At my church here in California, we talk a lot about our spheres of influence. That is, the people we encounter where we live, work, and play. We are each uniquely placed and gifted to reach a specific group of people. For example, if you asked my husband and me who our neighbors are, we’d give different answers. Sure, we would have some overlap because we live in the same place and have some of the same interests. However, we don’t work in the same place. Our hobbies are different. We have different roles within our families that lead us to encounter different people and have different relationships. Why do I love reading and running? I don’t know. God made me that way. But because of this, I meet people at the gym and the library and book clubs and online reading or running forums and races. My husband who loves cycling and racing remote control cars with our kids also encounters a separate group of people. See what I mean? Ephesians 2:10 really highlights our role in God’s ministry of reconciliation. It may sound a little boring, but as Willis and Clements say in The Simplest Way to Change the World, “We will have to view the ordinariness of our lives as significant…”
In the time of COVID, defining who my neighbor is has become increasingly difficult, but that doesn’t absolve me of my responsibility to love my neighbor. My husband and I recently bought a house, and we have had to be creative in how we interact and get to know our new people next door. For example, we have distanced sidewalk conversations and drop off baked treats and garden overstock on each other’s doorsteps. And since I can’t go to the gym and library and usual social spheres, I still check in regularly with my mom community. Sometimes that check-in means an emergency FaceTime mental health check. Sometimes it’s a $5 Starbucks e-card sent to her phone since we can’t physically go grab a cup of coffee. Maybe, like me, your sphere of influence has shrunk since quarantine, but we can still love those neighbors. What are some ways you can love your neighbors in the time of COVID?
As a fairly cynical person, this all can lead me to think about motives, and you might be thinking the same thing too. “If I pursue my neighbor this way, they’re going to think the only reason I’m friends with them is that I want to spread Jesus. They’ll think I have ulterior motives.” In some ways, yes, but in actuality, not at all. Showing others Christ and His love isn’t an ulterior motive, it’s the ultimate motive. “Ulterior” means something is concealed while “ultimate” is the end goal.
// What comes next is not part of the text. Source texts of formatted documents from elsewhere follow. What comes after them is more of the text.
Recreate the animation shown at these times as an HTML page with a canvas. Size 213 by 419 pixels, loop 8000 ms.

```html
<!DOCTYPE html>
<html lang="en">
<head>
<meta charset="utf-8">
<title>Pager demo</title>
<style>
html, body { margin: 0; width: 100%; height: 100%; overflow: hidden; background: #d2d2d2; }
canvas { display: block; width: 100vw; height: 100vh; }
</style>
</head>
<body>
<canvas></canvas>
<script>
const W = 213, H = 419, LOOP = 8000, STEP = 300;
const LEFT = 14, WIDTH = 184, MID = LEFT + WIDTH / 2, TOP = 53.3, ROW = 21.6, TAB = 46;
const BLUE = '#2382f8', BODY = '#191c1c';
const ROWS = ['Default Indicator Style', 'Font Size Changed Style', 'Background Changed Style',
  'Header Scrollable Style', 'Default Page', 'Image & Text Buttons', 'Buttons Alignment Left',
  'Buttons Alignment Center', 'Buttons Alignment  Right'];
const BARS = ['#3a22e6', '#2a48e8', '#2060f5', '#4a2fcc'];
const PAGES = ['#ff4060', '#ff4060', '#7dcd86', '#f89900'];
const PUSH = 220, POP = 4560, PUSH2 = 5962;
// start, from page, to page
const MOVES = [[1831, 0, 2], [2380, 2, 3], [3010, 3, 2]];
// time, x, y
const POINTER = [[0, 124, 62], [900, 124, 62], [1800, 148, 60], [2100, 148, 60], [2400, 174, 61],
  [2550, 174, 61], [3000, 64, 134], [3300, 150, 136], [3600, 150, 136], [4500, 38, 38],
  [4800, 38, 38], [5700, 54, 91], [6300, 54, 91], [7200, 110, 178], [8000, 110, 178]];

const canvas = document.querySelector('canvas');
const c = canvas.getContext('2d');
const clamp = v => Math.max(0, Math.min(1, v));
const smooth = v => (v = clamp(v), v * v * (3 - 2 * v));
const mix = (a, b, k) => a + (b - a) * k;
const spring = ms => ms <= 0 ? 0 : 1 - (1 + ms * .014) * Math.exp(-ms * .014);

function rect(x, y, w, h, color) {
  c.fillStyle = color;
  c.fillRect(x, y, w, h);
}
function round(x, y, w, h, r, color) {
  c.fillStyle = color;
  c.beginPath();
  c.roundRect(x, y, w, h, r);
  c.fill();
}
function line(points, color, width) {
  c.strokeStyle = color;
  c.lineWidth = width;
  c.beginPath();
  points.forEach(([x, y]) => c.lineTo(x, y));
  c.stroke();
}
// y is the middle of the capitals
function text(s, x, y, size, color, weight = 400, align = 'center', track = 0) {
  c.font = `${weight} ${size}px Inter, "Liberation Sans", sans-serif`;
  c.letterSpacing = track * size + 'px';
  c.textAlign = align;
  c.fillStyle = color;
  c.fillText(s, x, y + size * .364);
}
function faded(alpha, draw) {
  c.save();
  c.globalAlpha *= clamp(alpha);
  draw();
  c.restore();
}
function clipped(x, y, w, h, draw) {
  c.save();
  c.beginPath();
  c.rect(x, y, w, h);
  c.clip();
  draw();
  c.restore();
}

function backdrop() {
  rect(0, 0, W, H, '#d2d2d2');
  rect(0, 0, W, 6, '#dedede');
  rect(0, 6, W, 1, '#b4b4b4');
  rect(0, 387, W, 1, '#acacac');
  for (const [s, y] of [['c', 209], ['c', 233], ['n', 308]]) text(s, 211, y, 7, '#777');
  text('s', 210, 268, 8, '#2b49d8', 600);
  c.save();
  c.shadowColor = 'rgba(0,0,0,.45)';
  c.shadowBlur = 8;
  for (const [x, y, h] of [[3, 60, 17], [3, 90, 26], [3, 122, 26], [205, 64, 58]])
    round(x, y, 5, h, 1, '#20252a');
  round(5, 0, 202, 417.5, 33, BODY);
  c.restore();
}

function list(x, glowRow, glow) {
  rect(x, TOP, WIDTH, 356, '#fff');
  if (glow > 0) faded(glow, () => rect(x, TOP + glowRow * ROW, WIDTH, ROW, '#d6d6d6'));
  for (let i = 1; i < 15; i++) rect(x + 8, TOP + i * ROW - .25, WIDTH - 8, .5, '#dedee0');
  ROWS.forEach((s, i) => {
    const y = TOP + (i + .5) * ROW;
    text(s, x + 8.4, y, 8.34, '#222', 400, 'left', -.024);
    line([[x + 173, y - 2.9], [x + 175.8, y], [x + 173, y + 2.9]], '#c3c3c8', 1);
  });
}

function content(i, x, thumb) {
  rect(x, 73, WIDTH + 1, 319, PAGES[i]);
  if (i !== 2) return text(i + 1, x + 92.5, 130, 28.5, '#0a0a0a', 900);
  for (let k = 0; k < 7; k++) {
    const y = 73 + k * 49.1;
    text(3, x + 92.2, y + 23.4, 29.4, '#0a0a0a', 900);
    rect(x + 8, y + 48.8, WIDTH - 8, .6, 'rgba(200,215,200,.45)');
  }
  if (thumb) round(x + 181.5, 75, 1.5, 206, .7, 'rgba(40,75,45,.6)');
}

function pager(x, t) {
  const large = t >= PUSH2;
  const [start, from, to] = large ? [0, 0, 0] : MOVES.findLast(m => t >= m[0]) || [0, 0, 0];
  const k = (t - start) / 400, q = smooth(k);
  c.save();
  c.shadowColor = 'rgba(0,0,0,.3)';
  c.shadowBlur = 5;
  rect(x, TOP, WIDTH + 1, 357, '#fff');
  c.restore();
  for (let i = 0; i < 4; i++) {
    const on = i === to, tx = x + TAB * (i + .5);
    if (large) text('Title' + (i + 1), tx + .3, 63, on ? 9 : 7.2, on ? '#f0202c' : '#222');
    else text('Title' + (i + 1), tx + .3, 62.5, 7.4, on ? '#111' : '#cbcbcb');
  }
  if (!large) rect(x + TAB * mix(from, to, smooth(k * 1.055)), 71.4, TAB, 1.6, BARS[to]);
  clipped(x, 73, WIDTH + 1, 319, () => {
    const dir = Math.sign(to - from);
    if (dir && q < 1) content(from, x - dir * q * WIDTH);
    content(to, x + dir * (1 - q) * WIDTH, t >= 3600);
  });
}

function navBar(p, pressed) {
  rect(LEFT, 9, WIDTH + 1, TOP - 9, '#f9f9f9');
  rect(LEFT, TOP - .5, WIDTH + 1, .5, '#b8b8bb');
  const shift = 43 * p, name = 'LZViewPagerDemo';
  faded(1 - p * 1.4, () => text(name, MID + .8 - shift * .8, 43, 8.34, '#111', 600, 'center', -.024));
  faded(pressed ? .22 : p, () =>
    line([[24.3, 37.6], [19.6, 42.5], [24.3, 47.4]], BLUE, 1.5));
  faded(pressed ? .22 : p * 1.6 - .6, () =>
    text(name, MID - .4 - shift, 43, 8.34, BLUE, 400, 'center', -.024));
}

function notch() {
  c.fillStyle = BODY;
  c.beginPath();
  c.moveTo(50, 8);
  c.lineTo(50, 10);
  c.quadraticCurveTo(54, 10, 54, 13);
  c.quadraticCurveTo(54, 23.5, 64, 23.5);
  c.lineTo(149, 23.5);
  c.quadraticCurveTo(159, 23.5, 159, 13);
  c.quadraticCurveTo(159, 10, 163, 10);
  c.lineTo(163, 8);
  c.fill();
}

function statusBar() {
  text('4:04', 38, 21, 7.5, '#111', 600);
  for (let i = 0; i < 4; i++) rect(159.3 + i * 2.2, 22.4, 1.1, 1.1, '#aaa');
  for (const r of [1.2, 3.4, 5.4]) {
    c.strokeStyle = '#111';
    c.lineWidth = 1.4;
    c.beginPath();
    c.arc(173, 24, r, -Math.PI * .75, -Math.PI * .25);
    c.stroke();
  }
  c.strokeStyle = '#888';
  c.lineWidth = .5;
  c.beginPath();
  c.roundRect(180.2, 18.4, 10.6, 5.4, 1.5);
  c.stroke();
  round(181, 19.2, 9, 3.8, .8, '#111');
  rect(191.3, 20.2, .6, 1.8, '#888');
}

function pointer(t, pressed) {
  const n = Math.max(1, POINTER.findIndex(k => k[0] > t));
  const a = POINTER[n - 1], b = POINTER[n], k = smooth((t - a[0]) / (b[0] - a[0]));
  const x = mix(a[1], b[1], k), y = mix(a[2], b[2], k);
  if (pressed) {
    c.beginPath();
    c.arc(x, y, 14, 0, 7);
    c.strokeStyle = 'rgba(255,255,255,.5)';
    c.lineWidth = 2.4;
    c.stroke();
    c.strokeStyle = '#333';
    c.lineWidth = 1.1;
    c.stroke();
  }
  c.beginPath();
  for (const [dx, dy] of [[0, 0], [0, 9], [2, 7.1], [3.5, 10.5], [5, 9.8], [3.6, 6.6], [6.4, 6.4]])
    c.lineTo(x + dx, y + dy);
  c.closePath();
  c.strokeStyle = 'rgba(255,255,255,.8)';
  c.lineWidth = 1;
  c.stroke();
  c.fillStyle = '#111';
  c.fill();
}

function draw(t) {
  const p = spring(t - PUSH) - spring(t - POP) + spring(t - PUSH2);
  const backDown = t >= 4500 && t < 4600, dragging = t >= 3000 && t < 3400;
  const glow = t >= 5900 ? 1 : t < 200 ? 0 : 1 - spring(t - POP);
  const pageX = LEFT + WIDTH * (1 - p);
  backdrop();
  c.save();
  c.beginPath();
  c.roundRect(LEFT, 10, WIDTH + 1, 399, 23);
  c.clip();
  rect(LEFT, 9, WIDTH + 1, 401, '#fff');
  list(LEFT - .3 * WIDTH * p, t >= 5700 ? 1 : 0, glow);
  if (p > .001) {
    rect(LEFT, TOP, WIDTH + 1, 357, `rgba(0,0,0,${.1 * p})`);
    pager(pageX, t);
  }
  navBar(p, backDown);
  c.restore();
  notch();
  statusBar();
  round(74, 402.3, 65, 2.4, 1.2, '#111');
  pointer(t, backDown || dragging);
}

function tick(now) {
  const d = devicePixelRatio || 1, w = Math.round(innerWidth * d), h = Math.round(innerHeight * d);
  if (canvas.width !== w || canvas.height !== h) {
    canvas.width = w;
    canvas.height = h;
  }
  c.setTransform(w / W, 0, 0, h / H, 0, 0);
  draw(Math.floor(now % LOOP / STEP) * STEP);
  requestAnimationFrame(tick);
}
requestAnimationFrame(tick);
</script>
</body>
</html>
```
As it says in The Art of Neighboring by Jay Pathak and Dave Runyon, “The ulterior motive in good neighboring must never be to share the gospel. But the ultimate motive is just that – to share the story of Jesus and his impact on our lives.” It’s the difference between “you are only loving me because you want to push Jesus on me” and “I want to show you Jesus because I love you.”
I find it interesting that Jesus tells us to love our neighbors as ourselves. Alternatively, as the Golden Rule states, “do unto others what you would have them do unto you” (Matthew 7:12). Growing up, I took this to mean the bare minimum or basic politeness. But if you think about it, wouldn’t you want others to go above and beyond for you? For example, I would love it if someone randomly dropped dinner off at my house for no other reason than to show love for me. According to Scripture, that means I should be taking that exact same initiative for my neighbor!
To take this to its ultimate, consider the following assertion by John Piper in Don’t Waste Your Life. He says, “Love is doing what is best for someone.” He argues that the best way to love someone is to show them the “all-satisfying God,” and “not to aim to show God is not to love, because God is what we need most deeply.” If the ultimate act of loving is to share the all-satisfying God, then I would want someone to do that to me, and therefore I should do that for others.
So, go, friend. Love your neighbor.